>>>

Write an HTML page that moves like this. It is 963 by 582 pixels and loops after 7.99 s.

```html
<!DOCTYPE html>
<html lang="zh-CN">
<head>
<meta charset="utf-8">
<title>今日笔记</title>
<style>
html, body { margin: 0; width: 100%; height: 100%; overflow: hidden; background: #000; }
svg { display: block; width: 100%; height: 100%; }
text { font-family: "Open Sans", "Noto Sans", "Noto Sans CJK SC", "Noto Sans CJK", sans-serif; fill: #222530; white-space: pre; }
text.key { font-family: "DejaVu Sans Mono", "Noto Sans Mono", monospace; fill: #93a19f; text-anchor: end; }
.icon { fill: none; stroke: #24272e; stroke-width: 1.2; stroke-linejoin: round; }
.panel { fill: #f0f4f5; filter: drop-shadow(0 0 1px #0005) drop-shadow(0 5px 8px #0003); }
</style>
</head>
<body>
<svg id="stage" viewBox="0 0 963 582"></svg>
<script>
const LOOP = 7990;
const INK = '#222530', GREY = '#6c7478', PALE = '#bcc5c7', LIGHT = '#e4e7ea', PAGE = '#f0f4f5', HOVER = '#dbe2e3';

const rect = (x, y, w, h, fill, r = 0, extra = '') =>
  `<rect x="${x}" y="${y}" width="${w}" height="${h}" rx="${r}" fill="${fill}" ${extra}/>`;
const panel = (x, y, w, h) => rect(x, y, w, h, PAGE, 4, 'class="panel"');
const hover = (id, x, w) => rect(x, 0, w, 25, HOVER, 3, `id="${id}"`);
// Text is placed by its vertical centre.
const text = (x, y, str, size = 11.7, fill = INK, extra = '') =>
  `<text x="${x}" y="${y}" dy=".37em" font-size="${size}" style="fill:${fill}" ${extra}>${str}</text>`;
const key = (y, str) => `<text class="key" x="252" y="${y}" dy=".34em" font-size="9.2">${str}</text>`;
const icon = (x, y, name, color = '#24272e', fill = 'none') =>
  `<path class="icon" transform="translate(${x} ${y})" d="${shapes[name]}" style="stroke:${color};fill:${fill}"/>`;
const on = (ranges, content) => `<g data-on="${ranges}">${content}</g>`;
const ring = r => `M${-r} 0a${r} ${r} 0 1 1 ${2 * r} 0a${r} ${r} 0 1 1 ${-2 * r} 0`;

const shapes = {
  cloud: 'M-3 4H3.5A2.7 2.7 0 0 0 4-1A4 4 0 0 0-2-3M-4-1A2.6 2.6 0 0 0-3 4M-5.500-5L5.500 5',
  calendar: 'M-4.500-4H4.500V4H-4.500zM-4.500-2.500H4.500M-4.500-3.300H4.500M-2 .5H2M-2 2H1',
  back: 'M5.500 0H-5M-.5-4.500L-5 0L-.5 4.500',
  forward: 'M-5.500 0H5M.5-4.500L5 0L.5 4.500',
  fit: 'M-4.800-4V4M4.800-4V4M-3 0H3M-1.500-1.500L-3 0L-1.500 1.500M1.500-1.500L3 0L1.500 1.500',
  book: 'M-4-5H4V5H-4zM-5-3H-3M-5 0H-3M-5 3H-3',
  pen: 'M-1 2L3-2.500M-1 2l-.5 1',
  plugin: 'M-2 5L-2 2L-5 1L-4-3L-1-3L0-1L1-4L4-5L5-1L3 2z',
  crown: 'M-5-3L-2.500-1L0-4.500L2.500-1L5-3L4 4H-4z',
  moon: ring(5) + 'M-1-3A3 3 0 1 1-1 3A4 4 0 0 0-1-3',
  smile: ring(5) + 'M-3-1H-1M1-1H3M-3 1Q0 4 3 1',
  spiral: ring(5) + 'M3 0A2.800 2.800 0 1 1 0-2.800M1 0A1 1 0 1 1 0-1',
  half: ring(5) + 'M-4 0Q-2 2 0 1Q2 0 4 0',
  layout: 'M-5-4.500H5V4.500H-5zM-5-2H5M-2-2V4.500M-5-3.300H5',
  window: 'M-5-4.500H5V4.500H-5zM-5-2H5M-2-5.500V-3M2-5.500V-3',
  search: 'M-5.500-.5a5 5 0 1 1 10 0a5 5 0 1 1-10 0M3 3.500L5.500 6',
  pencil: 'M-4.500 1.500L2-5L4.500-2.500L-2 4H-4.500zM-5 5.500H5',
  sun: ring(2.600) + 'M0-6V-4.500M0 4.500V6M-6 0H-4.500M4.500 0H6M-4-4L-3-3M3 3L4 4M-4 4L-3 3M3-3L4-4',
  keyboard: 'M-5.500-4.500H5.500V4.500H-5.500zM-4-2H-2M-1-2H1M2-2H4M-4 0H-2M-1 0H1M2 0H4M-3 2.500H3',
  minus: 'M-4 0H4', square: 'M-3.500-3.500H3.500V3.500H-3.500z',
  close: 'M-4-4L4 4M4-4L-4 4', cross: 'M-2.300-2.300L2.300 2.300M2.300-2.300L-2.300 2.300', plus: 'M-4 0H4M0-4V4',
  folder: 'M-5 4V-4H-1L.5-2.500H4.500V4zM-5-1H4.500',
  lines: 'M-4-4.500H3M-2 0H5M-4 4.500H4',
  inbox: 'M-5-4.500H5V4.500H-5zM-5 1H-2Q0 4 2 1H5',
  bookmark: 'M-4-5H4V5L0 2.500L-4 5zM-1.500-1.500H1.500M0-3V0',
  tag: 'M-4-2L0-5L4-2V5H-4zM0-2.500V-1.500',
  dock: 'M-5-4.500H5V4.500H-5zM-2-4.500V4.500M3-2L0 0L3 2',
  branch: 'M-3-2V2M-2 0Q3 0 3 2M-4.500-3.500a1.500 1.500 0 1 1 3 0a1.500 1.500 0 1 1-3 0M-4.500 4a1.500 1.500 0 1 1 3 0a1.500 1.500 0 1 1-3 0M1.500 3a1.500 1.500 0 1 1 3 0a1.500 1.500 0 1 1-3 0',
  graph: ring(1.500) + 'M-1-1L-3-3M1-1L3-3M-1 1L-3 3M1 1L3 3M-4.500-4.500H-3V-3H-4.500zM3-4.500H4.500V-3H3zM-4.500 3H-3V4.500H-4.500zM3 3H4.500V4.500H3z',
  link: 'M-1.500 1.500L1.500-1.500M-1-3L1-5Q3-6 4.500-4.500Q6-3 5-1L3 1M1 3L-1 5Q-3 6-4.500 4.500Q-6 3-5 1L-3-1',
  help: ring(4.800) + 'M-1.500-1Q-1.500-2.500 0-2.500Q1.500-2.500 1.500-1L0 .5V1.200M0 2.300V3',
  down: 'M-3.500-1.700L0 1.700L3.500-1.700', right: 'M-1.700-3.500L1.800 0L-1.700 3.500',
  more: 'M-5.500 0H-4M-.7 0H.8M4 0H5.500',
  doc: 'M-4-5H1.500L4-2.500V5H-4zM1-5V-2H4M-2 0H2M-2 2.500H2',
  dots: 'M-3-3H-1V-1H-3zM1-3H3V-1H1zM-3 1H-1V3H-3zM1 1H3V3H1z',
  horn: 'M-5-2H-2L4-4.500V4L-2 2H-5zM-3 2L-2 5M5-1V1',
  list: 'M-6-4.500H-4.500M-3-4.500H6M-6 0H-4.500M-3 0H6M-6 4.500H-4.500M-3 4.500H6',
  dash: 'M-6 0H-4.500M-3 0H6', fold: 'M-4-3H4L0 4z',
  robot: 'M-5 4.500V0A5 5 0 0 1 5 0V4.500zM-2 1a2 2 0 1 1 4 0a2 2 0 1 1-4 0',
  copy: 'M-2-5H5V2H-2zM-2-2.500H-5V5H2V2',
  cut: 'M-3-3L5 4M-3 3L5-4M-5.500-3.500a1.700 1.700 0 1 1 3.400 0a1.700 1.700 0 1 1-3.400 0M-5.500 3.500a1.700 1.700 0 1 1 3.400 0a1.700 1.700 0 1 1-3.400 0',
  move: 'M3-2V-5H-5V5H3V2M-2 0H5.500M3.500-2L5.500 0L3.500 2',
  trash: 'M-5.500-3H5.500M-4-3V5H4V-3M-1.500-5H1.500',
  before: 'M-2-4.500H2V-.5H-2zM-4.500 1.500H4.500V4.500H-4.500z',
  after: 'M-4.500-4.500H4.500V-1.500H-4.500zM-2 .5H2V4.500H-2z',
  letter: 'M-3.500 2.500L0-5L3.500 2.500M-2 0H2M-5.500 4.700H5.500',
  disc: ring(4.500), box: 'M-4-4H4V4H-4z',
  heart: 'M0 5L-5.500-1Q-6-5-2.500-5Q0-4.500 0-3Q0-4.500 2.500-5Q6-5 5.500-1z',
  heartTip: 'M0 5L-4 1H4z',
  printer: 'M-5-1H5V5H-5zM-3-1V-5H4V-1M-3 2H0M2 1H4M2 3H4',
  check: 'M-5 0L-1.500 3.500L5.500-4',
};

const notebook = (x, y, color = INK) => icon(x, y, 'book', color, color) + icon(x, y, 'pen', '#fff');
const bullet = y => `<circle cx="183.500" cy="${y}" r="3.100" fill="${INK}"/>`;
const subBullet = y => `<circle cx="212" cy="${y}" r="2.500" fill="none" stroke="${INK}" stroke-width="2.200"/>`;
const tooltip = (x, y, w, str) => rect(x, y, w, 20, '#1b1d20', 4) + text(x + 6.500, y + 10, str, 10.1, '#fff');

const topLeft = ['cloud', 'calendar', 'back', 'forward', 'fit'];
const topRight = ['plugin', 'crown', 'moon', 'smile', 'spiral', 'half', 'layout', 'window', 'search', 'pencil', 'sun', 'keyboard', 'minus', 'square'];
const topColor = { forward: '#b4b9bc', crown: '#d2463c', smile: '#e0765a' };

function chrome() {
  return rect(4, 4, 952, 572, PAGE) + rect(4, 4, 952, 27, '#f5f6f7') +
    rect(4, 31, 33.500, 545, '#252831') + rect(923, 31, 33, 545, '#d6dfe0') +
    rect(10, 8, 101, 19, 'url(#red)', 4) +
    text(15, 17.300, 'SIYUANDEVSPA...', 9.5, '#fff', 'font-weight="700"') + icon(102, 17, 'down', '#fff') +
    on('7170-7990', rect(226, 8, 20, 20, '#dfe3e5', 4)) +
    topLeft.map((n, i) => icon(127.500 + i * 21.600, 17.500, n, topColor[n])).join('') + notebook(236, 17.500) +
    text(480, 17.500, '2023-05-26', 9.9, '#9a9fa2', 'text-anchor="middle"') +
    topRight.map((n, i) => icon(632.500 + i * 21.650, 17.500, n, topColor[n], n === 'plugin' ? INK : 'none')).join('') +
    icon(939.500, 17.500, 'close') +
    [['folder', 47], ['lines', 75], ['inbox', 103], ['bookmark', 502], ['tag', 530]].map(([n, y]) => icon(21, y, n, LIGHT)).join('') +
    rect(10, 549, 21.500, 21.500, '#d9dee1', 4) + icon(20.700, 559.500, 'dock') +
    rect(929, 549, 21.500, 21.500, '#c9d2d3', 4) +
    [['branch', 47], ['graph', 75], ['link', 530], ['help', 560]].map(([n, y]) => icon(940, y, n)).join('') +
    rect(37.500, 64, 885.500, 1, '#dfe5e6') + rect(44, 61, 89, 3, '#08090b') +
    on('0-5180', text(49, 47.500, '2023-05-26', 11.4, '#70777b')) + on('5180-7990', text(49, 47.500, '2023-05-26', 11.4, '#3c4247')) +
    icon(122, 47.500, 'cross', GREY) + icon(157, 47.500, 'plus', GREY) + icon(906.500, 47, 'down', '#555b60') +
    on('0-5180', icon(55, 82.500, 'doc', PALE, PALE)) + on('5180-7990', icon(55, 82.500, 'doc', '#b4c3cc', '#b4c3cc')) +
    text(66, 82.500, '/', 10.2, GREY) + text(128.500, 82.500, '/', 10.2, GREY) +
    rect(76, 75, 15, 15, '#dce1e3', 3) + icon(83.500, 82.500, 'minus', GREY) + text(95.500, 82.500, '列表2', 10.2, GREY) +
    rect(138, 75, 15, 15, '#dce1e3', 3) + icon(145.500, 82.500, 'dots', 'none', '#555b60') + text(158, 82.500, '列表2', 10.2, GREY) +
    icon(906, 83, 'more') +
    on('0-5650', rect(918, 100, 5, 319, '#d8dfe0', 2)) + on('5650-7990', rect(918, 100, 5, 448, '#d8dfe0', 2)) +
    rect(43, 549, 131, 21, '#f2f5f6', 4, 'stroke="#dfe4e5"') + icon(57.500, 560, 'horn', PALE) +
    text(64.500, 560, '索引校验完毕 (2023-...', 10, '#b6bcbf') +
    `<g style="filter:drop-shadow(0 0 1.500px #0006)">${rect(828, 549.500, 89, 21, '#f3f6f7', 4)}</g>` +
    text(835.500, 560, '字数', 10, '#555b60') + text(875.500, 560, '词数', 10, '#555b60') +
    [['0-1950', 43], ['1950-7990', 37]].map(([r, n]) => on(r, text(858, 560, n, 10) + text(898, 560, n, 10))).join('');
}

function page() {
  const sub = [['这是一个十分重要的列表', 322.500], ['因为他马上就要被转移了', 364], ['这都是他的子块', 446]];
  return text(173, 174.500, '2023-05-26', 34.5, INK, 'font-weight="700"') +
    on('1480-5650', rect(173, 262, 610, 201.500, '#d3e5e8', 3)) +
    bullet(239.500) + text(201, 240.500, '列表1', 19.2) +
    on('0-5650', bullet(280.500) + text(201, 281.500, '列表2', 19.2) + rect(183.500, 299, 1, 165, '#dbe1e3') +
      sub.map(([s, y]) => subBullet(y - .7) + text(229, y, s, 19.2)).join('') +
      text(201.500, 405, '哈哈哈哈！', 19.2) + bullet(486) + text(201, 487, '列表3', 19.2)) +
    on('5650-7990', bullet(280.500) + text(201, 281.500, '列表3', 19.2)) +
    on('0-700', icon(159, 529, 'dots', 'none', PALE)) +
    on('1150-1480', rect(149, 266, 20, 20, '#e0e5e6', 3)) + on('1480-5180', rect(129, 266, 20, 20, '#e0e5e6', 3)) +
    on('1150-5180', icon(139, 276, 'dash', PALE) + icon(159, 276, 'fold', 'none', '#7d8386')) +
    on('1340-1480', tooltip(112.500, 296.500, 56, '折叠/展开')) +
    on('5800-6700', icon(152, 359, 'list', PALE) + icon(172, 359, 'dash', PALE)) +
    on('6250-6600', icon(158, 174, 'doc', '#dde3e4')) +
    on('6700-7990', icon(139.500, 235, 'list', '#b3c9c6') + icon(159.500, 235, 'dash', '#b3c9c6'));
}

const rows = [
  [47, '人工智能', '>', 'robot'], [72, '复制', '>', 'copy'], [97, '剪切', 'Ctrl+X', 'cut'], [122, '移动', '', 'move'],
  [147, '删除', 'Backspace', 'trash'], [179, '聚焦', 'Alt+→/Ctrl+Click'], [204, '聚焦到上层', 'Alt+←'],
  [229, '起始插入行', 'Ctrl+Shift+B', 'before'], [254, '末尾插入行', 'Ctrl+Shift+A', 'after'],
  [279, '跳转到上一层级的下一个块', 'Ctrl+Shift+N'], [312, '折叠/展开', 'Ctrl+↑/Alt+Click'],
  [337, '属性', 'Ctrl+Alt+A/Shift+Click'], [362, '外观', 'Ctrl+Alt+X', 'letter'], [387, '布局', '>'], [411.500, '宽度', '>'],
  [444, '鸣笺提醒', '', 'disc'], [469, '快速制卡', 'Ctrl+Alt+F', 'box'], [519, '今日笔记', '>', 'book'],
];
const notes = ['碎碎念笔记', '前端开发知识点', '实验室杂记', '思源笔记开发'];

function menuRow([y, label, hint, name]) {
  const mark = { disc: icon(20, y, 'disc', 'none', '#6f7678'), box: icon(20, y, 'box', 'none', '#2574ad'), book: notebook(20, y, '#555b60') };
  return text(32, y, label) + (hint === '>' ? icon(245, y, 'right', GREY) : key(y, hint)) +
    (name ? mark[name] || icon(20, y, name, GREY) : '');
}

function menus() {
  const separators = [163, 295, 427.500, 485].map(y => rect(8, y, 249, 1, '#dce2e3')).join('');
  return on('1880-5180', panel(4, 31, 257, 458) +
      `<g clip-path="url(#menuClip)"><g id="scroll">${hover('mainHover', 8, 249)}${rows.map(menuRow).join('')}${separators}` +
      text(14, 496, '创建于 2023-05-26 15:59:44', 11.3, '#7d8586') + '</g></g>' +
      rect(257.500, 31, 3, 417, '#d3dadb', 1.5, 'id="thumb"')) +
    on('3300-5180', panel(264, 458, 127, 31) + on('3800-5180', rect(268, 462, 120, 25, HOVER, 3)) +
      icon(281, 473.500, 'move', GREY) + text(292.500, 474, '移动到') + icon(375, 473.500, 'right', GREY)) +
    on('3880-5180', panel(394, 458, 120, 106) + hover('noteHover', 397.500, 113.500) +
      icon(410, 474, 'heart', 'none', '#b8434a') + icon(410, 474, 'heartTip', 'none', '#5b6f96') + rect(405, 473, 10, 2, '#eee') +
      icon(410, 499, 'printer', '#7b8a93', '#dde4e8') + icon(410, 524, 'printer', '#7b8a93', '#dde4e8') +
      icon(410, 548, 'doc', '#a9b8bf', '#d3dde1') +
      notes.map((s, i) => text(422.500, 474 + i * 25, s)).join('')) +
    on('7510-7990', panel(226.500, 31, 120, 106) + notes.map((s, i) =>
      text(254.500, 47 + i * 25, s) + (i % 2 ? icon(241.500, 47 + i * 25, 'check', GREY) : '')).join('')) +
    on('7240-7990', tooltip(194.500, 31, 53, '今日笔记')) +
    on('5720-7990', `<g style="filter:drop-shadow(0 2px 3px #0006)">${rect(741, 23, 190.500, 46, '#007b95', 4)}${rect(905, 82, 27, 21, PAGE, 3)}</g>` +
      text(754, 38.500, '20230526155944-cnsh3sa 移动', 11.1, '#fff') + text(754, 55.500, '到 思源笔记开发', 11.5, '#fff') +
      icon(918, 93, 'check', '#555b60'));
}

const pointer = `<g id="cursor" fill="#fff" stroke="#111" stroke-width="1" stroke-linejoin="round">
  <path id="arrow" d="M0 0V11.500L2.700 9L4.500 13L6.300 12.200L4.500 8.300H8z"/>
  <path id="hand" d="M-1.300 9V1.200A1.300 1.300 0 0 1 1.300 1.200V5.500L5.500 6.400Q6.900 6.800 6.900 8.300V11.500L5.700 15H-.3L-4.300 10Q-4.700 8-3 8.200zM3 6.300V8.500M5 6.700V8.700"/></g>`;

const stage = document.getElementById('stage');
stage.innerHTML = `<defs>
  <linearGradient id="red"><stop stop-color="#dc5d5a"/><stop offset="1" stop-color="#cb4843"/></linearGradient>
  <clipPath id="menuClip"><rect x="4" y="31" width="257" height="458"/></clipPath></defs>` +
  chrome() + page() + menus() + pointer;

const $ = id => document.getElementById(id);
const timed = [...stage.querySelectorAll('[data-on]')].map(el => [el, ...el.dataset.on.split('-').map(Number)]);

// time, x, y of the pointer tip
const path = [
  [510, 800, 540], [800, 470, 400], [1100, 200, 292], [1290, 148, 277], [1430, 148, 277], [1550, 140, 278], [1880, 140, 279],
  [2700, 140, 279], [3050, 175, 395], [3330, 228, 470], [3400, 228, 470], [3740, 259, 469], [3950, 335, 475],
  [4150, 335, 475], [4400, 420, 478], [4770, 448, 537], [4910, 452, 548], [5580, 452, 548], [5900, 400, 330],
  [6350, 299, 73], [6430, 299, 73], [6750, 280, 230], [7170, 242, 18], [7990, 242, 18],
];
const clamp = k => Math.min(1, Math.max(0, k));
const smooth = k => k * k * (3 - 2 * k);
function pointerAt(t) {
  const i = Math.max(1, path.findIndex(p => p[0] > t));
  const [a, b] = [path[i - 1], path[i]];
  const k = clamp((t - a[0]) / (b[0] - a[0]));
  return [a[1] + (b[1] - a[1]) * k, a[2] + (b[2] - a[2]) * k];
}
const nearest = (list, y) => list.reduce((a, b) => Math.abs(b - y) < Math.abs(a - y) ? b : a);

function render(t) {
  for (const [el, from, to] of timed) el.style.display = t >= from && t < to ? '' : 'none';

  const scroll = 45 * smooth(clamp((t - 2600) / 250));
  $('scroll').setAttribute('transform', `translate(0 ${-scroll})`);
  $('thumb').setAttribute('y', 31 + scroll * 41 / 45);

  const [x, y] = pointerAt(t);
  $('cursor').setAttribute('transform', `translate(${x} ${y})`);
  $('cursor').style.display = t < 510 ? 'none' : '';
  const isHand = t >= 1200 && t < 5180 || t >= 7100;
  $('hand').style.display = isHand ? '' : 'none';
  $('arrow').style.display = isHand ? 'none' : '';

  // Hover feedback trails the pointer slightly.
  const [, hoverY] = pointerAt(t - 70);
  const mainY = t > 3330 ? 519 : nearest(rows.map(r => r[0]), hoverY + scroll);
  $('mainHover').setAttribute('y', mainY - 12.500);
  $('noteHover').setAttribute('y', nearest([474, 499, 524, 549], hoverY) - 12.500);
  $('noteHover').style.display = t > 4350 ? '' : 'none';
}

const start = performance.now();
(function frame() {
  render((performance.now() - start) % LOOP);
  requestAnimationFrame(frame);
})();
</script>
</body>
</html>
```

<<<

**PROBLEM**
Look through the entries above, find each line containing "setAttribute", and copy it.

**ANSWER TO THE EXERCISE**
  $('scroll').setAttribute('transform', `translate(0 ${-scroll})`);
  $('thumb').setAttribute('y', 31 + scroll * 41 / 45);
  $('cursor').setAttribute('transform', `translate(${x} ${y})`);
  $('mainHover').setAttribute('y', mainY - 12.500);
  $('noteHover').setAttribute('y', nearest([474, 499, 524, 549], hoverY) - 12.500);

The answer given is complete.